Traditionally, publishing groups have retained ownership of the copyright associated with academic articles, and have therefore controlled the rights to distribution. The publication process requires considerable financial investment, and many publishers’ business models recoup this cost by selling access to the scientific work that they publish to individuals or academic institutions. On-line, articles cost on average $30 each, unless you have access through another source such as a university library. The cost to univeristy libraries can be enormous: University of British Columbia subscribes to 65,341 journals, at a cost of approximately $9 million per year.
In addition to recouping costs through journal subscription fees, some journals ask article authors to pay "page fees" to further offset publishing costs. The point is that somebody has to pay for the cost associated with the rigorous peer review process and publication of scientific research results.
In the last decade, a new generation of publications, known as open access (OA) journals, have turned the traditional publishing business model on its head. They have done this by providing access to their content for free on-line. For low-middle income countries, this has been an extremely important shift, as institutional access is severely limited in these countries.
Some publishers, such as Nature Publishing Group, have opened up access to many of their biomedical journals in developing countries. In parallel with this trend, several research-funding institutions have also developed open access guidelines.
Last year, CIHR implemented a policy to ensure that, starting January 1, 2008, all findings that result from the research it funds are made available to the public through an open access archive or through publication in an open access journal. In April 2008, the National Institutes of Health (NIH), one of the largest granting agencies for health research in the United States, followed suit. Many universities have also decided to push for open access to research that is done on their campuses.

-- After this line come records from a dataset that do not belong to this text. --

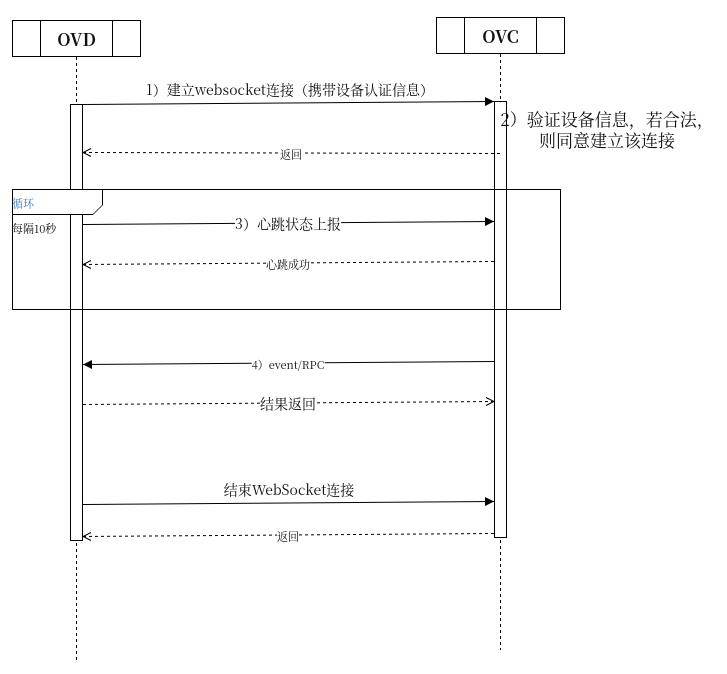
<!DOCTYPE html>
<html lang="zh-CN">
<head>
<meta charset="utf-8">
<title>OVD / OVC 时序图</title>
<style>
:root {
  --ink: #000;
  --text: #111;
  --paper: #fff;
  --loop: #2f7fc4;
}
* { box-sizing: border-box; margin: 0; padding: 0; }
html, body { width: 727px; height: 674px; overflow: hidden; background: var(--paper); }
.diagram {
  position: relative;
  width: 727px;
  height: 674px;
  overflow: hidden;
  color: var(--text);
  font-family: "Noto Serif CJK SC", "Noto Serif", serif;
}
.lines { position: absolute; inset: 0; }
.lines .stroke { fill: none; stroke: var(--ink); stroke-width: 1; }
.lines .dashed { stroke-dasharray: 3 3; }
.lines .box { fill: var(--paper); stroke: var(--ink); }
.participant {
  position: absolute;
  display: grid;
  grid-template-columns: 27px 1fr 27px;
  width: 129px;
  height: 37px;
  border: 1px solid var(--ink);
  background: var(--paper);
}
.participant h2 {
  display: flex;
  align-items: center;
  justify-content: center;
  border: solid var(--ink);
  border-width: 0 1px;
  font-size: 17px;
  font-weight: 700;
  line-height: 1;
}
.ovd { left: 12px; top: 20px; }
.ovc { left: 436px; top: 17px; }
.label {
  position: absolute;
  left: var(--x);
  top: var(--y);
  transform: translate(-50%, -50%);
  font-size: 14px;
  line-height: 16px;
  white-space: nowrap;
  text-align: center;
}
.on-line { background: var(--paper); }
.small { font-size: 11px; line-height: 14px; }
.note { font-size: 17px; line-height: 21px; }
.loop-title { color: var(--loop); }
.loop-title, .loop-guard { transform: translateY(-50%); }
</style>
</head>
<body>
<main class="diagram">
  <svg class="lines" width="727" height="674" viewBox="0 0 727 674" aria-hidden="true">
    <defs>
      <marker id="call" markerUnits="userSpaceOnUse" markerWidth="10" markerHeight="10" refX="9" refY="5" orient="auto">
        <polygon points="0,0.5 9,5 0,9.5"/>
      </marker>
      <marker id="reply" markerUnits="userSpaceOnUse" markerWidth="10" markerHeight="10" refX="9" refY="5" orient="auto">
        <polyline class="stroke" points="1,1 9,5 1,9"/>
      </marker>
    </defs>

    <g class="lifelines">
      <line class="stroke dashed" x1="76.5" y1="57" x2="76.5" y2="660"/>
      <line class="stroke dashed" x1="500.5" y1="54" x2="500.5" y2="650"/>
    </g>
    <g class="activations">
      <rect class="box" x="70.5" y="104.5" width="12" height="436"/>
      <rect class="box" x="494.5" y="101.5" width="12" height="436"/>
    </g>
    <g class="loop-frame">
      <rect class="stroke" x="12.5" y="189.5" width="548" height="120"/>
      <polygon class="box" points="12.5,189.5 102.5,189.5 102.5,205 93,214.5 12.5,214.5"/>
    </g>
    <g class="calls" marker-end="url(#call)">
      <line class="stroke" marker-end="url(#call)" x1="83" y1="104.5" x2="494" y2="101.5"/>
      <line class="stroke" marker-end="url(#call)" x1="83" y1="224.5" x2="494" y2="221.5"/>
      <line class="stroke" marker-end="url(#call)" x1="494" y1="361.5" x2="83" y2="364.5"/>
      <line class="stroke" marker-end="url(#call)" x1="83" y1="504.5" x2="494" y2="501.5"/>
    </g>
    <g class="replies">
      <line class="stroke dashed" marker-end="url(#reply)" x1="500" y1="153.5" x2="83" y2="152.5"/>
      <line class="stroke dashed" marker-end="url(#reply)" x1="494" y1="261.5" x2="83" y2="264.5"/>
      <line class="stroke dashed" marker-end="url(#reply)" x1="83" y1="404.5" x2="494" y2="401.5"/>
      <line class="stroke dashed" marker-end="url(#reply)" x1="494" y1="533.5" x2="83" y2="536.5"/>
    </g>
  </svg>

  <div class="participant ovd"><span></span><h2>OVD</h2><span></span></div>
  <div class="participant ovc"><span></span><h2>OVC</h2><span></span></div>

  <p class="label" style="--x:290px;--y:89px">1）建立websocket连接（携带设备认证信息）</p>
  <p class="label note" style="--x:607px;--y:129px">2）验证设备信息，若合法，<br>则同意建立该连接</p>
  <p class="label small on-line" style="--x:291px;--y:154px">返回</p>

  <p class="label small loop-title" style="--x:12px;--y:203px">循环</p>
  <p class="label small loop-guard" style="--x:12px;--y:228px">每隔10秒</p>
  <p class="label on-line" style="--x:288px;--y:223px">3）心跳状态上报</p>
  <p class="label small on-line" style="--x:288px;--y:264px">心跳成功</p>

  <p class="label small on-line" style="--x:288px;--y:364px">4）event/RPC</p>
  <p class="label on-line" style="--x:288px;--y:403px">结果返回</p>

  <p class="label" style="--x:289px;--y:489px">结束WebSocket连接</p>
  <p class="label small on-line" style="--x:288px;--y:536px">返回</p>
</main>
</body>
</html>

In February 2008, Harvard’s Faculty of Arts and Sciences unanimously voted for open access distribution of articles. MIT, Cornell, Dartmouth, and University of California, Berkeley, have also pledged to go open access. On our side of the border, Wilfrid Laurier University has launched an institutional open access respository in an effort to, “significantly increase access to Laurier’s scholarly information”.
There are many questions about this new way of publishing: Are OA journals gaining acceptance and respect, and are we only at the tip of the iceberg of this open access revolution? The sheer number of open access journals (4,200 in total) seems to suggest that this is the case. Some of these journals are among the most respected scientfic journals in publication.
Are OA journals financially sustainable? OA journals have different business models which often involve higher “page fees”; in many cases, the author pays. Whatever the model, at some point someone has to pay for publishing costs. To address this, perhaps governments and universities should put together ”˜publication funds’ to encourage researchers to publish in open access journals. Those without such funding (i.e. researchers from developing countries), could be offered lower or waived page fees by journal publishers.
The unprecedented growth in OA journals and commitment to OA by government funding agencies heralds a new era in health science research. The more global health researchers insist on publishing OA, the more OA will grow. The fact is that open acesss opens up research findings to all, especially to those who can least afford to pay for it.
Rebecca Goulding is a postdoctoral fellow with the Open Health Initiative at the Centre for Sustainability and Social Innovation, Sauder School of Business, University of British Columbia.
Goldis Chami is a medical student at the University of British Columbia.